When I was six, I delighted in defrocking these myths. I delighted even more in sharing this profound wisdom with my ignorant older sister.  She did not thank me.

I didn’t expect my daughter to thank me either.  But yelling at me through her tears that “it’s like getting a dog and having it all your life then it dies and you can’t ever, ever get a new one!” seemed a bit extreme.  She proceeded to explain how I ruined everything because next Christmas she was going to ask Santa for snow; which is quite the request.  The Puget Sound is not known for winter blizzards.

“Santa cannot sanction snow.”

“What does that mean?” she hiccupped through sobs.

“It means the weather is not Santa’s gift to offer.”

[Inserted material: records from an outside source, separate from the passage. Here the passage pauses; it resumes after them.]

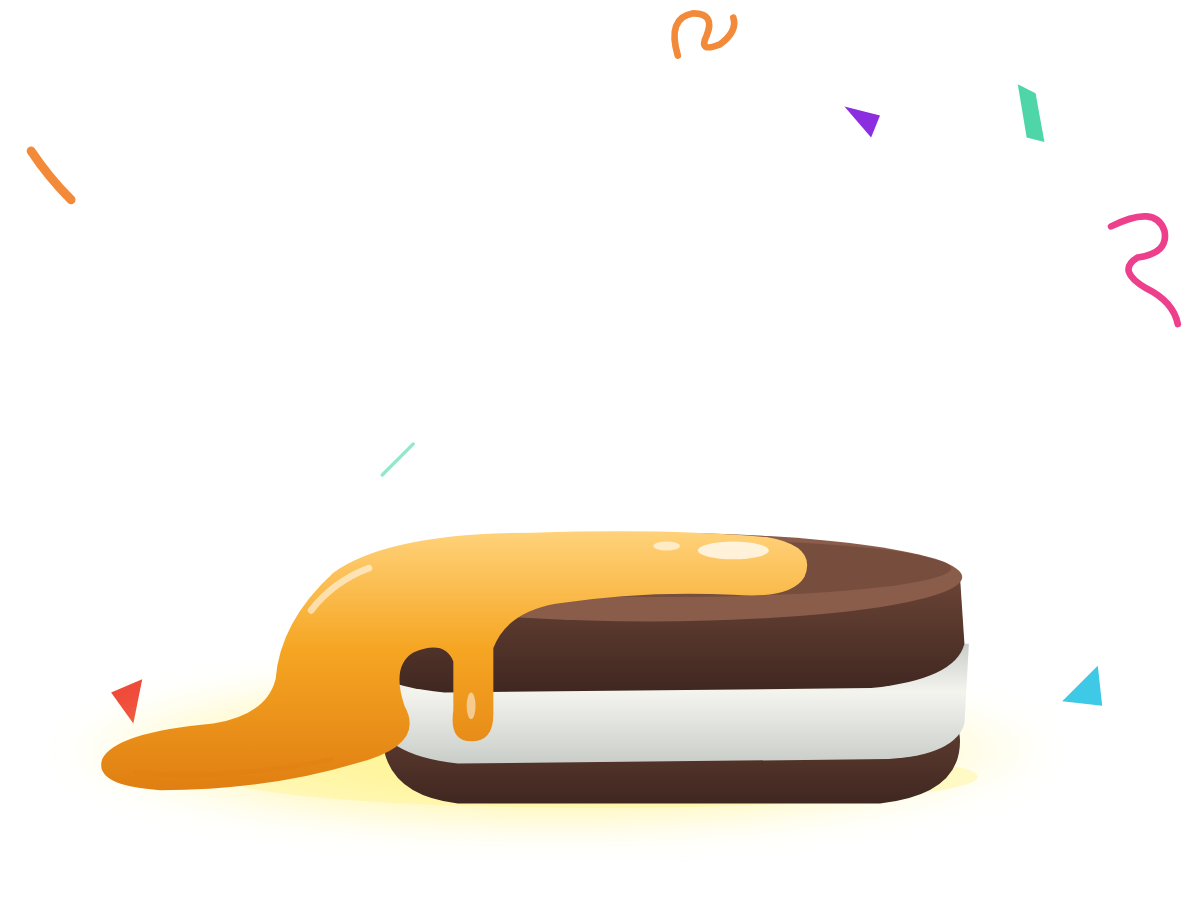
<!DOCTYPE html>
<html lang="en">
<head>
<meta charset="utf-8">
<title>Syrup Sandwich Cookie</title>
<link rel="stylesheet" href="https://fonts.googleapis.com/css2?family=Nunito&display=swap">
<style>
  :root {
    --bg: #ffffff;
    --wafer-dark: #3f2720;
    --wafer-mid: #6b4436;
    --wafer-top: #8a5c4a;
    --cream: #f4f4ef;
    --cream-shade: #c9cdc8;
    --syrup: #f6a623;
    --syrup-light: #ffd27a;
    --syrup-deep: #e07f12;
    --glow: #fff27a;
    --confetti-orange: #f28a3a;
    --confetti-purple: #8a2ee0;
    --confetti-green: #4fd6a8;
    --confetti-pink: #ee3f8c;
    --confetti-red: #ef4a3a;
    --confetti-cyan: #3ec9e6;
  }
  html, body { margin: 0; padding: 0; overflow: hidden; background: var(--bg); font-family: "Nunito", sans-serif; }
  .canvas { width: 1200px; height: 910px; display: block; }
</style>
</head>
<body>
<svg class="canvas" viewBox="0 0 540 410" preserveAspectRatio="none" role="img" aria-label="Sandwich cookie topped with melting syrup, with confetti">
  <defs>
    <radialGradient id="plate-glow" cx="50%" cy="50%" r="50%">
      <stop offset="0" stop-color="var(--glow)" stop-opacity="0.9"/>
      <stop offset="0.6" stop-color="var(--glow)" stop-opacity="0.45"/>
      <stop offset="1" stop-color="var(--glow)" stop-opacity="0"/>
    </radialGradient>
    <linearGradient id="wafer-side" x1="0" y1="0" x2="0" y2="1">
      <stop offset="0" stop-color="var(--wafer-mid)"/>
      <stop offset="1" stop-color="var(--wafer-dark)"/>
    </linearGradient>
    <linearGradient id="cream-side" x1="0" y1="0" x2="0" y2="1">
      <stop offset="0" stop-color="var(--cream-shade)"/>
      <stop offset="0.4" stop-color="var(--cream)"/>
      <stop offset="1" stop-color="var(--cream-shade)"/>
    </linearGradient>
    <linearGradient id="syrup-fill" x1="0" y1="0" x2="0" y2="1">
      <stop offset="0" stop-color="var(--syrup-light)"/>
      <stop offset="0.45" stop-color="var(--syrup)"/>
      <stop offset="1" stop-color="var(--syrup-deep)"/>
    </linearGradient>
    <filter id="soft-blur"><feGaussianBlur stdDeviation="6"/></filter>
  </defs>

  <g class="confetti" fill="none" stroke-linecap="round" stroke-width="3">
    <path d="M305 25 Q300 8 312 6 Q322 6 318 16 Q314 24 324 20 Q332 14 330 8" stroke="var(--confetti-orange)"/>
    <path d="M380 48 L396 52 L392 62 Z" fill="var(--confetti-purple)" stroke="none"/>
    <path d="M458 38 L466 42 L470 64 L462 62 Z" fill="var(--confetti-green)" stroke="none"/>
    <path d="M500 102 Q520 92 524 104 Q526 114 512 116 Q502 122 516 130 Q528 136 530 146" stroke="var(--confetti-pink)"/>
    <path d="M14 68 Q22 80 32 90" stroke="var(--confetti-orange)" stroke-width="4"/>
    <path d="M50 312 L64 306 L60 326 Z" fill="var(--confetti-red)" stroke="none"/>
    <path d="M478 316 L494 300 L496 318 Z" fill="var(--confetti-cyan)" stroke="none"/>
    <path d="M172 214 L186 200" stroke="var(--confetti-green)" stroke-width="1.5" opacity="0.6"/>
  </g>

  <ellipse class="plate-glow" cx="250" cy="338" rx="225" ry="42" fill="url(#plate-glow)" filter="url(#soft-blur)"/>
  <ellipse cx="270" cy="350" rx="170" ry="14" fill="var(--glow)" opacity="0.35"/>

  <g class="cookie">
    <path class="bottom-wafer" d="M172 330 Q170 316 196 314 L406 316 Q432 318 432 334 Q432 358 396 362 L206 362 Q172 358 172 330Z" fill="url(#wafer-side)"/>
    <path class="cream-filling" d="M168 296 L436 290 L434 326 Q430 340 400 342 L206 344 Q170 340 168 320Z" fill="url(#cream-side)"/>
    <path class="top-wafer-side" d="M152 262 L432 260 L434 290 Q430 306 392 310 L200 312 Q160 308 156 290Z" fill="url(#wafer-side)"/>
    <ellipse class="top-wafer-face" cx="292" cy="260" rx="141" ry="20" fill="var(--wafer-top)"/>
    <ellipse cx="300" cy="256" rx="128" ry="13" fill="var(--wafer-mid)" opacity="0.6"/>
  </g>

  <g class="syrup">
    <path d="M150 258 Q175 240 240 240 Q300 238 345 242 Q368 246 362 260 Q356 270 330 268 Q290 266 250 272 Q228 276 222 292 L222 322 Q222 334 212 334 Q202 334 204 320 L204 298 Q200 288 186 294 Q176 300 182 318 Q192 336 160 344 Q120 356 72 356 Q42 354 46 342 Q52 330 96 326 Q120 322 124 306 Q126 280 150 258Z" fill="url(#syrup-fill)"/>
    <path d="M60 348 Q100 352 150 342" stroke="var(--syrup-deep)" stroke-width="2" fill="none" opacity="0.5"/>
    <ellipse cx="330" cy="248" rx="16" ry="4" fill="#fff" opacity="0.75"/>
    <ellipse cx="300" cy="246" rx="6" ry="2" fill="#fff" opacity="0.6"/>
    <path d="M140 275 Q150 262 166 256" stroke="#fff" stroke-width="3" fill="none" stroke-linecap="round" opacity="0.55"/>
    <ellipse cx="212" cy="318" rx="2" ry="6" fill="#fff" opacity="0.5"/>
  </g>
</svg>
</body>
</html>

That confession was the last nail in the coffin of my conviction.  I had been wrong!  Wrong from the start!  All those heartless people who told me it would be a mistake to let my children celebrate the holidays with this reckless, imaginative abandon, had been right.  I had scarred her for life. She would never trust me again, and my son would be next.  If I ever had another child, I would tell it from conception that all this nonsense about saints and bunnies and fairies is a bunch of hooey.  We’d take the Grinch’s approach and watch the fun from afar with bitter hearts—bitter, but at least not broken!

How we made it through breakfast this morning is still a mystery.  I was sure home school would be closed for the day.  But somewhere between toast and tooth-brushing the tears turned to a trickle.  School started and the scowls turned into smiles; and the smiles eventually turned into just another day.

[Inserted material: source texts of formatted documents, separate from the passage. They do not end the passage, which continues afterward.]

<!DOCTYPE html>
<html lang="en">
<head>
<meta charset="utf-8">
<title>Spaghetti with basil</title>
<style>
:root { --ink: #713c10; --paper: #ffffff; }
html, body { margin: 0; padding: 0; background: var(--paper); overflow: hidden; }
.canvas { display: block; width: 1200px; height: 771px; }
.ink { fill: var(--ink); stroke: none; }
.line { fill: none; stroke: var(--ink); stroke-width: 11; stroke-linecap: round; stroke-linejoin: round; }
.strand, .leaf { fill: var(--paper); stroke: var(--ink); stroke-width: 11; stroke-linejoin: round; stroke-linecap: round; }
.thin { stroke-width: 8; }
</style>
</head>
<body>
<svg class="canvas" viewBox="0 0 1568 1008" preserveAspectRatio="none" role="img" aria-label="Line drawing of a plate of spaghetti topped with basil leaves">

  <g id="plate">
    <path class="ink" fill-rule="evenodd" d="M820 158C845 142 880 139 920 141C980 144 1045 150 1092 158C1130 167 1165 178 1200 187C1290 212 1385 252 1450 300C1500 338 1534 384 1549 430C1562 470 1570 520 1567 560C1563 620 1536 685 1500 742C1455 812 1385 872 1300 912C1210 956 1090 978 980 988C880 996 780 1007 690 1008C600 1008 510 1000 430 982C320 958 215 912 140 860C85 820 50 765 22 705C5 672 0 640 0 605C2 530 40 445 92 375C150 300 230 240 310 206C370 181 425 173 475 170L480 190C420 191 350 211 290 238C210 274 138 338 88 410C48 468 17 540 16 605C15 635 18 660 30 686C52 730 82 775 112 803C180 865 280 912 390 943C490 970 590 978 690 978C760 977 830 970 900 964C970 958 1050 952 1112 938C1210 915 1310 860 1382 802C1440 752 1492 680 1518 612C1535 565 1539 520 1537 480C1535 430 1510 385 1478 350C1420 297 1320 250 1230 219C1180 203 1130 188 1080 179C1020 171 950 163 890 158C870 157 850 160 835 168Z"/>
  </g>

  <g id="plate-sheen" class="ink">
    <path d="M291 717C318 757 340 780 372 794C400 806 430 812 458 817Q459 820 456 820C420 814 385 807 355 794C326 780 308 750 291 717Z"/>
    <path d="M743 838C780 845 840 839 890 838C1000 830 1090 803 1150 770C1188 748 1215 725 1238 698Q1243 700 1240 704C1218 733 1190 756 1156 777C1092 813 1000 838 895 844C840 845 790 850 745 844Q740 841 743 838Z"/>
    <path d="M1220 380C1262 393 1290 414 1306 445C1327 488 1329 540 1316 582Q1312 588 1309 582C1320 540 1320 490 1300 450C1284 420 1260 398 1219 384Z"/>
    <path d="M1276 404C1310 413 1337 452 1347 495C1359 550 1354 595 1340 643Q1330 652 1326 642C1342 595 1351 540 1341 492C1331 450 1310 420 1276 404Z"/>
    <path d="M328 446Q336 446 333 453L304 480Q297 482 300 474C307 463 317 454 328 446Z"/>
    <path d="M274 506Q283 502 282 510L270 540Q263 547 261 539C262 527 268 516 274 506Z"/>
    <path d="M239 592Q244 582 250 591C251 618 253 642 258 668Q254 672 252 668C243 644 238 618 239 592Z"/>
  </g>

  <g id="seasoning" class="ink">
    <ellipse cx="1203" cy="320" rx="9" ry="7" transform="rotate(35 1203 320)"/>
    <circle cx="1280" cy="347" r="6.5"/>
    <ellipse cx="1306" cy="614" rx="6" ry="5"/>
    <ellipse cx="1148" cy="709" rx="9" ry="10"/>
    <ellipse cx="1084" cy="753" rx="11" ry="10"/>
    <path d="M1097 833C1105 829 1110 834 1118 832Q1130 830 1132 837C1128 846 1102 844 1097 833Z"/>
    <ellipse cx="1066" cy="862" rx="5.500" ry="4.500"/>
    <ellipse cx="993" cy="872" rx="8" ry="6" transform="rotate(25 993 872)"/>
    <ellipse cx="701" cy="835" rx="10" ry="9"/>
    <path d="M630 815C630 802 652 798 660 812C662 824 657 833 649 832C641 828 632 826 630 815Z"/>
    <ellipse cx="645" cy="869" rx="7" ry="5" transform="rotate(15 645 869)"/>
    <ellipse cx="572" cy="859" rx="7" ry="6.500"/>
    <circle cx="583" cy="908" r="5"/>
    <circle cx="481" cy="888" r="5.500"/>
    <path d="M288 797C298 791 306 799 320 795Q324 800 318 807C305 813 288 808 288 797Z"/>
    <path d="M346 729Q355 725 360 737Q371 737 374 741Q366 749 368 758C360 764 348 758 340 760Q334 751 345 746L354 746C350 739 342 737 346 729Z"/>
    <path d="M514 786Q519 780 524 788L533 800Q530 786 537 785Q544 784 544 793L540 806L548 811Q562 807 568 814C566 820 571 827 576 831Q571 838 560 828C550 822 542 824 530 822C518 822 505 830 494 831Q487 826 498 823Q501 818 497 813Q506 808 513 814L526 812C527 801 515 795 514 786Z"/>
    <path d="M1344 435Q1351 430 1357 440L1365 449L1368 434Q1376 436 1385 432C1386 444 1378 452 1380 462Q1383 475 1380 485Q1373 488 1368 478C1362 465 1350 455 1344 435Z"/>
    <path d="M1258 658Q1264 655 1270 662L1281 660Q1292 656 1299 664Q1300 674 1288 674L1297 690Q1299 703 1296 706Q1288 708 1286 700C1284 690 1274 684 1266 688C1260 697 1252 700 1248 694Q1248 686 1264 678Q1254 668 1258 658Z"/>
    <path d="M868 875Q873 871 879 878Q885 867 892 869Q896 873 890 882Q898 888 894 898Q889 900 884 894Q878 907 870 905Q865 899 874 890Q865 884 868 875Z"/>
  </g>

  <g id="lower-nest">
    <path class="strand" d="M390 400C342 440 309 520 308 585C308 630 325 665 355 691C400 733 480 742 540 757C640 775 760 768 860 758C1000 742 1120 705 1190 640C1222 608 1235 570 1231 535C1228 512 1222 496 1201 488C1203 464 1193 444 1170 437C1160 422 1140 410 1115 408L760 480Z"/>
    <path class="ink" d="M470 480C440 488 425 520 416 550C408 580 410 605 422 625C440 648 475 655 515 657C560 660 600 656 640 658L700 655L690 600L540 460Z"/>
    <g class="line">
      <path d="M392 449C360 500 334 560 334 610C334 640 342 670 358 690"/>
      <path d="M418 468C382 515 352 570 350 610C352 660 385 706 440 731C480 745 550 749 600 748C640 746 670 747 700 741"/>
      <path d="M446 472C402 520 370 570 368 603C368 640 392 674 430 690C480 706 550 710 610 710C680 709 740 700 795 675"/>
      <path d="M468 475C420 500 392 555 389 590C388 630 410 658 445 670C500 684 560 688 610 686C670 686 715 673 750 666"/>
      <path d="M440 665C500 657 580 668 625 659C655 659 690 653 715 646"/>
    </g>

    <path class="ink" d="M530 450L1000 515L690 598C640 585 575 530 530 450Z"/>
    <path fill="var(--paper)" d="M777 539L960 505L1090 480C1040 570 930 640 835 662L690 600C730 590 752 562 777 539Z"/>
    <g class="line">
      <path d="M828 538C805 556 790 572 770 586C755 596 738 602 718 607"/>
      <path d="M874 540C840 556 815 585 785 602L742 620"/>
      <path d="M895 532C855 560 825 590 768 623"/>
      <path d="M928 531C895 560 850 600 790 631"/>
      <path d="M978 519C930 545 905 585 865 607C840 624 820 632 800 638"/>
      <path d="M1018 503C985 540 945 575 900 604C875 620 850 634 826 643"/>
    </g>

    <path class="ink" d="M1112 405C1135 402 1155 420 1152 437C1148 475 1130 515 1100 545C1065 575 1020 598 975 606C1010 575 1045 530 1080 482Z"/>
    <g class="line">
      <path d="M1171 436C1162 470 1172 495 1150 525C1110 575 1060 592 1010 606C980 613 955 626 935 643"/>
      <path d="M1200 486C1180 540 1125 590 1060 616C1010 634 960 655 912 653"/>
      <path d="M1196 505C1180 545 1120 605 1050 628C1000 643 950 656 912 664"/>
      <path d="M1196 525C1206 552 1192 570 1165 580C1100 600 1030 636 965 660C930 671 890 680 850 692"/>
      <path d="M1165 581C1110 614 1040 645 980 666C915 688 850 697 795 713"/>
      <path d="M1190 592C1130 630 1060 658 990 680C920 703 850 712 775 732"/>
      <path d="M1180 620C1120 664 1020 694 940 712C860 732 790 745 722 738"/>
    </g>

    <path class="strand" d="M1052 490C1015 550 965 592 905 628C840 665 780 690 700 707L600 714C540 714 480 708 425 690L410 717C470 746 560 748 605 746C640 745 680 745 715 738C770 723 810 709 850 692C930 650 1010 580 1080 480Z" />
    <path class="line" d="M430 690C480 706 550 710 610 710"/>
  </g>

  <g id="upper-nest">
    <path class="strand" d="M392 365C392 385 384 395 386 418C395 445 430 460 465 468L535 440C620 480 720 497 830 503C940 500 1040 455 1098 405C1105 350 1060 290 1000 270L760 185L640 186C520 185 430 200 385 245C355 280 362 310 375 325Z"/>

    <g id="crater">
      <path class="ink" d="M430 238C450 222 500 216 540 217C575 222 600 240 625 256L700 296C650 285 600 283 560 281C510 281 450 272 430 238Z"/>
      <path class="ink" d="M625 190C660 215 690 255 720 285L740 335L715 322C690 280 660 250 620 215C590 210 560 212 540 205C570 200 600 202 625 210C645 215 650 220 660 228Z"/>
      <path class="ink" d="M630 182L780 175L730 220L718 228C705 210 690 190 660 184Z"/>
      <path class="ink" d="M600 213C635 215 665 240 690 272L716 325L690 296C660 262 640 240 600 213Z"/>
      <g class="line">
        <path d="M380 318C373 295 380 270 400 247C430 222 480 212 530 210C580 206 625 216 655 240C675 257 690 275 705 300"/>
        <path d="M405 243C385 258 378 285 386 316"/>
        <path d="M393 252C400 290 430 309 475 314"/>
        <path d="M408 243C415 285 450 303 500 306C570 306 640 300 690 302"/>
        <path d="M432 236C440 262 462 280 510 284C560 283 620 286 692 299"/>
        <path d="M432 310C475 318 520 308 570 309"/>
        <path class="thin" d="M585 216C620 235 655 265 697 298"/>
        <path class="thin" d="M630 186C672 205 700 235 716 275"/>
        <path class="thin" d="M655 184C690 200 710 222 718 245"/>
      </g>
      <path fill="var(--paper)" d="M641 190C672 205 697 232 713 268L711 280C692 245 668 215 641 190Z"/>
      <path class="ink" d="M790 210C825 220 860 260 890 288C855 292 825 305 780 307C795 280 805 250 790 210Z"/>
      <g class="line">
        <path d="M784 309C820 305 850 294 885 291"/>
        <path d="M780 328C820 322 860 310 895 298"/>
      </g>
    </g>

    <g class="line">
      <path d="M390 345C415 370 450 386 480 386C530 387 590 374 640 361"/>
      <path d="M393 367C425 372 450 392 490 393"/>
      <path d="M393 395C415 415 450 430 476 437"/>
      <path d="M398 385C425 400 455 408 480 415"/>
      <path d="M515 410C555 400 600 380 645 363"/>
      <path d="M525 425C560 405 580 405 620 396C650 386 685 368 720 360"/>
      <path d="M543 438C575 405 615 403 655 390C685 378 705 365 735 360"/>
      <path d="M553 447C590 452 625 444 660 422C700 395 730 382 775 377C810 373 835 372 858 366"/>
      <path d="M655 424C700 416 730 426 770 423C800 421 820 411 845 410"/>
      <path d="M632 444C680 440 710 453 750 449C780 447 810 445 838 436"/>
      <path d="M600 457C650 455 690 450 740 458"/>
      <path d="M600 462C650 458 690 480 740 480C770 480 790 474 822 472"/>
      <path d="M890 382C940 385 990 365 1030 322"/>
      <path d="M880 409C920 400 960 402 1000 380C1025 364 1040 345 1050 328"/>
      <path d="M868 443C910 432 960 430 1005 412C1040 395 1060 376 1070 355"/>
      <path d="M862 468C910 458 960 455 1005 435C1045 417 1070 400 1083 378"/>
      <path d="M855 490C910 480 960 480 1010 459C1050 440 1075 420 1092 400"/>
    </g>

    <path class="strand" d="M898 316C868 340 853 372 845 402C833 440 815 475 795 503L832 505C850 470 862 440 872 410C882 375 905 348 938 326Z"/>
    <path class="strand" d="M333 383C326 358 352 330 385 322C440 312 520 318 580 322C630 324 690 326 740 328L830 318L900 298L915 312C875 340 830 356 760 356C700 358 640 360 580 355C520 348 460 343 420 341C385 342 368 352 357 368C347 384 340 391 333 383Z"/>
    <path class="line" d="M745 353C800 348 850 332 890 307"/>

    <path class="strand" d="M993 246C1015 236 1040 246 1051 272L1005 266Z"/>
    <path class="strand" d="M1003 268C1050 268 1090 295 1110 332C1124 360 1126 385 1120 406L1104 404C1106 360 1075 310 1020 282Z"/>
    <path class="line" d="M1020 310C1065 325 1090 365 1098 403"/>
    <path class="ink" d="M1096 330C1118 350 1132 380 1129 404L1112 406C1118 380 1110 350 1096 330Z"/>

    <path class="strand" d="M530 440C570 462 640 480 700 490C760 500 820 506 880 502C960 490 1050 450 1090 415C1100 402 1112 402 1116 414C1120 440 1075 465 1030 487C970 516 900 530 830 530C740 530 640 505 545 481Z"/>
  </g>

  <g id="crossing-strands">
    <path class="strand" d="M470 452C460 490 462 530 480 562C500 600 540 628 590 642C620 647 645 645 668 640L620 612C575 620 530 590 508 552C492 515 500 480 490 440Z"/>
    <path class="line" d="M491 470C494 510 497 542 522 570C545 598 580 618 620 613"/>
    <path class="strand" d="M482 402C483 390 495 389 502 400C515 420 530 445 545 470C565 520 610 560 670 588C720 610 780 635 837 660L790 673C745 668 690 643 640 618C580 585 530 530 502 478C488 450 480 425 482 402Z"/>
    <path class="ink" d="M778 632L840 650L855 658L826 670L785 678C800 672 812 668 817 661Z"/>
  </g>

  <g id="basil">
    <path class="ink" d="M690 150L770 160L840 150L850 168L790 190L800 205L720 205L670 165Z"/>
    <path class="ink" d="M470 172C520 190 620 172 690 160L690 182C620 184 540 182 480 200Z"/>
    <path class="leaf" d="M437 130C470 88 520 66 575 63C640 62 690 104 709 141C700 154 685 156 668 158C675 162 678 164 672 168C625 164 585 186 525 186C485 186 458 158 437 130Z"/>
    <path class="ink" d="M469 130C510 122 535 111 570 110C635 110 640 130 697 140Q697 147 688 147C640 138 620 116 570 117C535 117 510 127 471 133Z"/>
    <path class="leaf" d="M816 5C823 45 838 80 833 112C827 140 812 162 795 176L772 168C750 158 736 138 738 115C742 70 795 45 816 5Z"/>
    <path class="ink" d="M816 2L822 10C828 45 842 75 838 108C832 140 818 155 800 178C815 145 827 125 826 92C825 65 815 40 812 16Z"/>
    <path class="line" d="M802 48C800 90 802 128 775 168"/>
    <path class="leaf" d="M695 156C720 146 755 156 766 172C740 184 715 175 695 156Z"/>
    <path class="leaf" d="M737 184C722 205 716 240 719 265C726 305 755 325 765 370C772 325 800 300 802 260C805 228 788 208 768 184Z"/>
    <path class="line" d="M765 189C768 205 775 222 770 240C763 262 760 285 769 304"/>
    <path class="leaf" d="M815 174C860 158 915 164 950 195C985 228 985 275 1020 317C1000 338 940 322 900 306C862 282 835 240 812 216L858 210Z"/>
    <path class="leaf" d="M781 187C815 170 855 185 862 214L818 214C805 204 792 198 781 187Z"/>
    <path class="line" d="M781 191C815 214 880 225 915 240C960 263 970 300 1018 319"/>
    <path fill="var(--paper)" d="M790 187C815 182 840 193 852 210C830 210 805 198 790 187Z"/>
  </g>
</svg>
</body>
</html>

At dinner tonight, my seven-year old son with loose teeth of his own, pondered aloud the mystery of just how the tooth-fairy knows the exact right time to come.  He had slept through the early morning scandal, but it seemed my cover was about to be blown for the second time, crushing two children in one day.  My daughter’s fork clattered to her plate, sending peas flying.  Our eyes met.  With a sly smile and a lap full of legumes, she offered her younger brother a theory that the tooth fairy probably used a giant computer system to track everything.   Accepting that as a logical answer, my youngest went back to his dinner with no further fuss.

My daughter beamed at me. I had traded one secret for another with her.  Although a traumatic tantrum was the price we both paid, forgiveness came in sharing this new secret.  She was in-the-know; had one foot in the grown-up world now and felt the power that comes with every great discovery.  Exchanging one miserable morning for nine years of magic seemed a mere misdemeanor in the grand scheme of parental crimes.  After all–the saints, fairies, and bunnies get resurrected in all the little hearts that still believe.